Since the economy is set to be a key issue in the general election, tax policy will be a major point of departure for the two eventual nominees. Both leading Democrats have pledged to end the Bush tax cuts arguing that they only benefited upper income tax payers and that they also starved the government of needed revenue. Both arguments are false.

On the wealthy’s share of the tax burden Heritage Foundation Center for Data Analysis director Bill Beach notes:

The top five percent of income earners paid 59.7% of all income taxes in 2005, which was the highest percentage in the past 20 years. Tax share records were also set by the top 10, top 25 and top 50% of income earners. In other words, every category of high income taxpayer as defined by the IRS paid a higher share of taxes in 2005 than they have since 1986, the earliest date for which the IRS provides data.

On government revenues since the 2001 tax cuts Beach points out:

The CBO provides data on revenues as a percentage of GDP from 1962 through 2007 and forecasts of the revenue percentage for 2008. Since 1962, the long-term percentage has been at or near 18% of GDP. In 2000, this percentage stood at a whopping 21.4%, its record since 1962. … Then the recession set in and revenues dropped steadily through 2002. By 2003 the slow economy and the tax cuts of 2001 had reduced the percentage to 16.1%. Congress cut taxes again that year.

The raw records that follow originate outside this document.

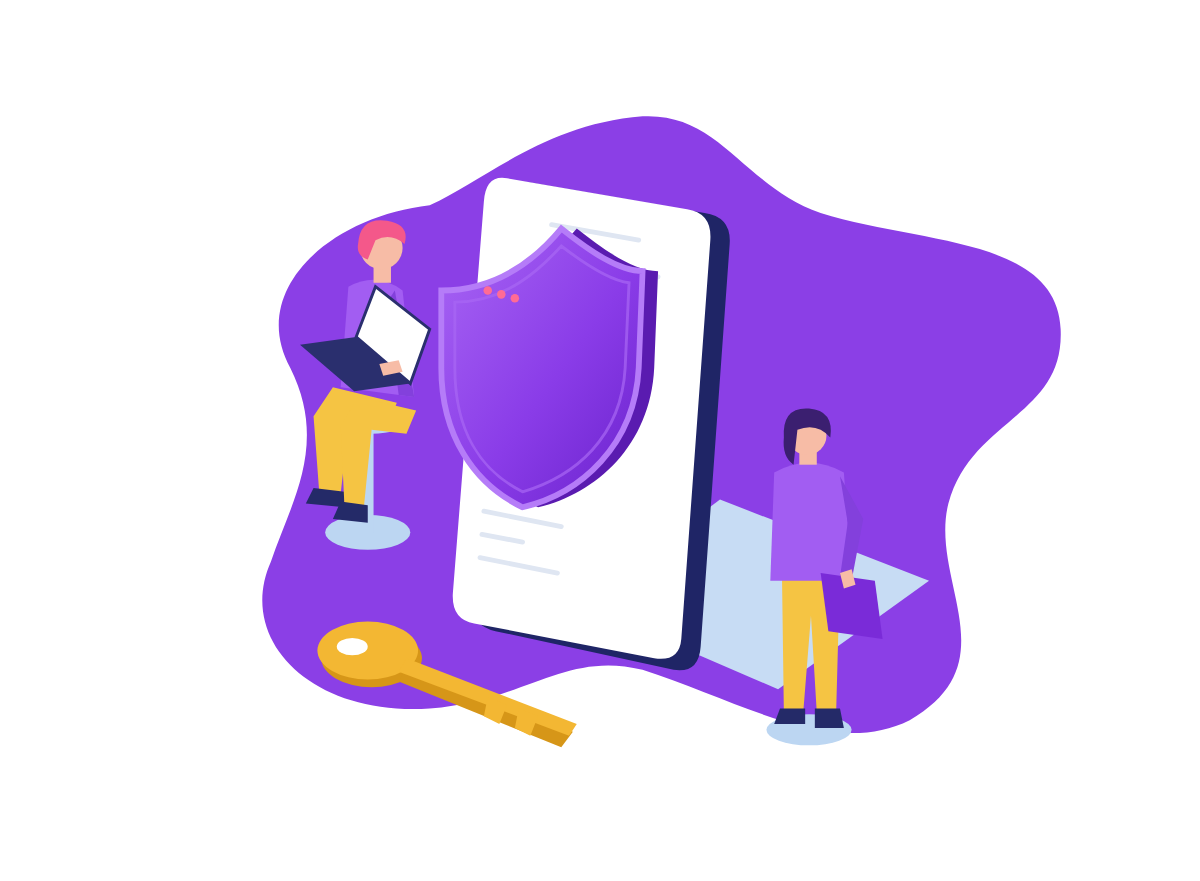
<!DOCTYPE html>
<html lang="en">
<head>
<meta charset="utf-8">
<title>Secure Access</title>
<link rel="stylesheet" href="https://fonts.googleapis.com/css2?family=Inter:wght@400&display=swap">
<style>
  :root {
    --bg: #ffffff;
    --blob: #8b3fe6;
    --phone-face: #ffffff;
    --phone-edge: #1f2566;
    --screen-line: #dfe6f2;
    --floor-shadow: #c7dcf4;
    --shield-light: #a866f4;
    --shield-mid: #8a3ce8;
    --shield-deep: #6a22cc;
    --shield-back: #5a1bb0;
    --shield-rim: #b57cf8;
    --dot: #ff6b95;
    --key: #f3b733;
    --key-dark: #d69618;
    --skin: #f7bca6;
    --hair-pink: #f4588a;
    --hair-dark: #3b1f70;
    --shirt: #a25df2;
    --shirt-shade: #8340dc;
    --pants: #f5c443;
    --shoe: #242a68;
    --stand: #bcd6f2;
    --laptop: #ffffff;
    --laptop-edge: #2a2f6e;
    --folder: #7a2bd8;
  }
  html, body {
    margin: 0;
    width: 1200px;
    height: 881px;
    overflow: hidden;
    background: var(--bg);
    font-family: "Inter", sans-serif;
  }
  .artwork { display: block; width: 1200px; height: 881px; }
</style>
</head>
<body>
<svg class="artwork" viewBox="0 0 620 455" width="1200" height="881" role="img" aria-label="Two people beside a phone protected by a security shield, with a golden key">
  <defs>
    <linearGradient id="shieldShade" x1="0" y1="0" x2="1" y2="1">
      <stop offset="0" stop-color="var(--shield-light)"/>
      <stop offset="0.55" stop-color="var(--shield-mid)"/>
      <stop offset="1" stop-color="var(--shield-deep)"/>
    </linearGradient>
  </defs>

  <path class="backdrop" fill="var(--blob)" d="M150,190 C128,150 170,112 222,106 C252,92 282,64 332,60 C372,58 384,96 424,110 C474,126 546,122 548,170 C550,215 502,216 490,260 C480,300 522,342 470,372 C430,392 382,362 332,346 C292,336 272,362 222,366 C160,370 122,330 140,290 C150,260 170,230 150,190Z"/>

  <path class="phone-shadow" fill="var(--floor-shadow)" d="M300,312 L372,258 L480,300 L402,356Z"/>

  <g class="phone">
    <path fill="var(--phone-edge)" d="M272,94 L364,110 Q378,112 377,126 L362,334 Q361,348 348,346 L256,326 Q243,323 244,310 L260,106 Q261,92 272,94Z"/>
    <path fill="var(--phone-face)" d="M262,92 L355,108 Q368,110 367,124 L352,330 Q351,342 338,340 L245,322 Q233,320 234,306 L250,104 Q251,90 262,92Z"/>
    <g stroke="var(--screen-line)" stroke-width="2.5" stroke-linecap="round">
      <line x1="285" y1="116" x2="330" y2="124"/>
      <line x1="284" y1="126" x2="316" y2="132"/>
      <line x1="300" y1="136" x2="340" y2="143"/>
      <line x1="250" y1="264" x2="290" y2="272"/>
      <line x1="249" y1="276" x2="270" y2="280"/>
      <line x1="248" y1="288" x2="288" y2="296"/>
    </g>
  </g>

  <g class="shield">
    <path fill="var(--shield-back)" d="M236,150 C268,150 288,130 298,118 C313,130 328,140 340,140 L338,190 C336,230 308,255 278,262 C253,250 236,225 236,190Z"/>
    <path fill="url(#shieldShade)" stroke="var(--shield-rim)" stroke-width="3" d="M228,150 C260,150 280,130 290,118 C305,130 320,140 332,140 L330,190 C328,230 300,255 270,262 C245,250 228,225 228,190Z"/>
    <path fill="none" stroke="var(--shield-light)" stroke-width="1.5" opacity="0.7" d="M235,156 C262,156 280,138 290,127 C303,137 316,145 325,146 L323,190 C321,226 297,246 270,254 C248,243 235,222 235,190Z"/>
    <g fill="var(--dot)">
      <circle cx="252" cy="150" r="2.2"/>
      <circle cx="259" cy="152" r="2.2"/>
      <circle cx="266" cy="154" r="2.2"/>
    </g>
  </g>

  <g class="person-seated">
    <ellipse cx="190" cy="275" rx="22" ry="9" fill="var(--stand)"/>
    <rect x="186" y="220" width="7" height="55" fill="var(--stand)"/>
    <ellipse cx="192" cy="218" rx="18" ry="6" fill="var(--stand)"/>
    <path fill="var(--pants)" d="M172,200 L205,208 L200,222 L180,220 L176,255 L165,255 L162,215Z"/>
    <path fill="var(--shoe)" d="M162,252 L178,254 L178,262 L158,260Z"/>
    <path fill="var(--pants)" d="M185,205 L215,212 L210,224 L192,222 L188,262 L178,262 L176,220Z"/>
    <path fill="var(--shoe)" d="M176,259 L190,261 L190,270 L172,268Z"/>
    <path fill="var(--shirt)" d="M180,148 Q195,140 208,150 L214,205 L176,200Z"/>
    <path fill="var(--shirt-shade)" d="M204,150 L214,205 L206,204 L200,156Z"/>
    <rect x="193" y="132" width="9" height="14" fill="var(--skin)"/>
    <circle cx="197" cy="128" r="11" fill="var(--skin)"/>
    <path fill="var(--hair-pink)" d="M185,126 Q186,112 200,114 Q212,116 209,126 Q202,120 194,124 L190,134 Q184,132 185,126Z"/>
    <path fill="var(--laptop-edge)" d="M155,178 L183,202 L212,198 L184,174Z"/>
    <path fill="var(--laptop)" d="M184,174 L212,198 L222,170 L194,148Z" stroke="var(--laptop-edge)" stroke-width="1.5"/>
    <path fill="var(--skin)" d="M196,188 L206,186 L208,192 L198,194Z"/>
  </g>

  <g class="key">
    <ellipse cx="192" cy="340" rx="26" ry="15" fill="var(--key-dark)"/>
    <ellipse cx="190" cy="336" rx="26" ry="15" fill="var(--key)"/>
    <ellipse cx="182" cy="334" rx="8" ry="4.5" fill="var(--bg)"/>
    <path fill="var(--key-dark)" d="M210,344 L296,378 L290,386 L206,352Z"/>
    <path fill="var(--key)" d="M210,340 L298,374 L294,380 L206,347Z"/>
    <path fill="var(--key)" d="M252,360 L262,364 L258,374 L250,370Z M268,366 L278,370 L274,380 L266,376Z"/>
  </g>

  <g class="person-standing">
    <ellipse cx="418" cy="377" rx="22" ry="8" fill="var(--stand)"/>
    <path fill="var(--pants)" d="M404,295 L434,295 L432,368 L422,368 L419,318 L415,368 L405,368Z"/>
    <path fill="var(--shoe)" d="M403,366 L416,366 L416,374 L400,374Z M421,366 L434,366 L436,376 L421,376Z"/>
    <path fill="var(--shirt)" d="M400,244 Q418,234 436,244 L440,300 L398,300Z"/>
    <path fill="var(--shirt-shade)" d="M434,246 L446,268 L440,300 L434,298 L438,270Z"/>
    <rect x="413" y="230" width="9" height="10" fill="var(--skin)"/>
    <circle cx="417" cy="225" r="10" fill="var(--skin)"/>
    <path fill="var(--hair-dark)" d="M405,226 Q404,210 418,211 Q431,212 429,226 Q422,218 412,222 L410,240 Q404,236 405,226Z"/>
    <path fill="var(--folder)" d="M424,296 L452,300 L456,330 L428,326Z"/>
    <path fill="var(--skin)" d="M434,296 L440,294 L442,302 L436,304Z"/>
  </g>
</svg>
</body>
</html>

Interestingly, revenues began to respond to the stronger economy that the 2003 tax changes encouraged. … By 2005, the percentage had climbed to 17.4%. By 2007, they had risen again — to 18.6%. For 2008, the CBO expects the revenues as a percent of GDP to stand at 19%, significantly above the long-term trend of about 18% of GDP. … If there was anything that starved Washington of revenues, it was a sluggish economy, not the tax cuts.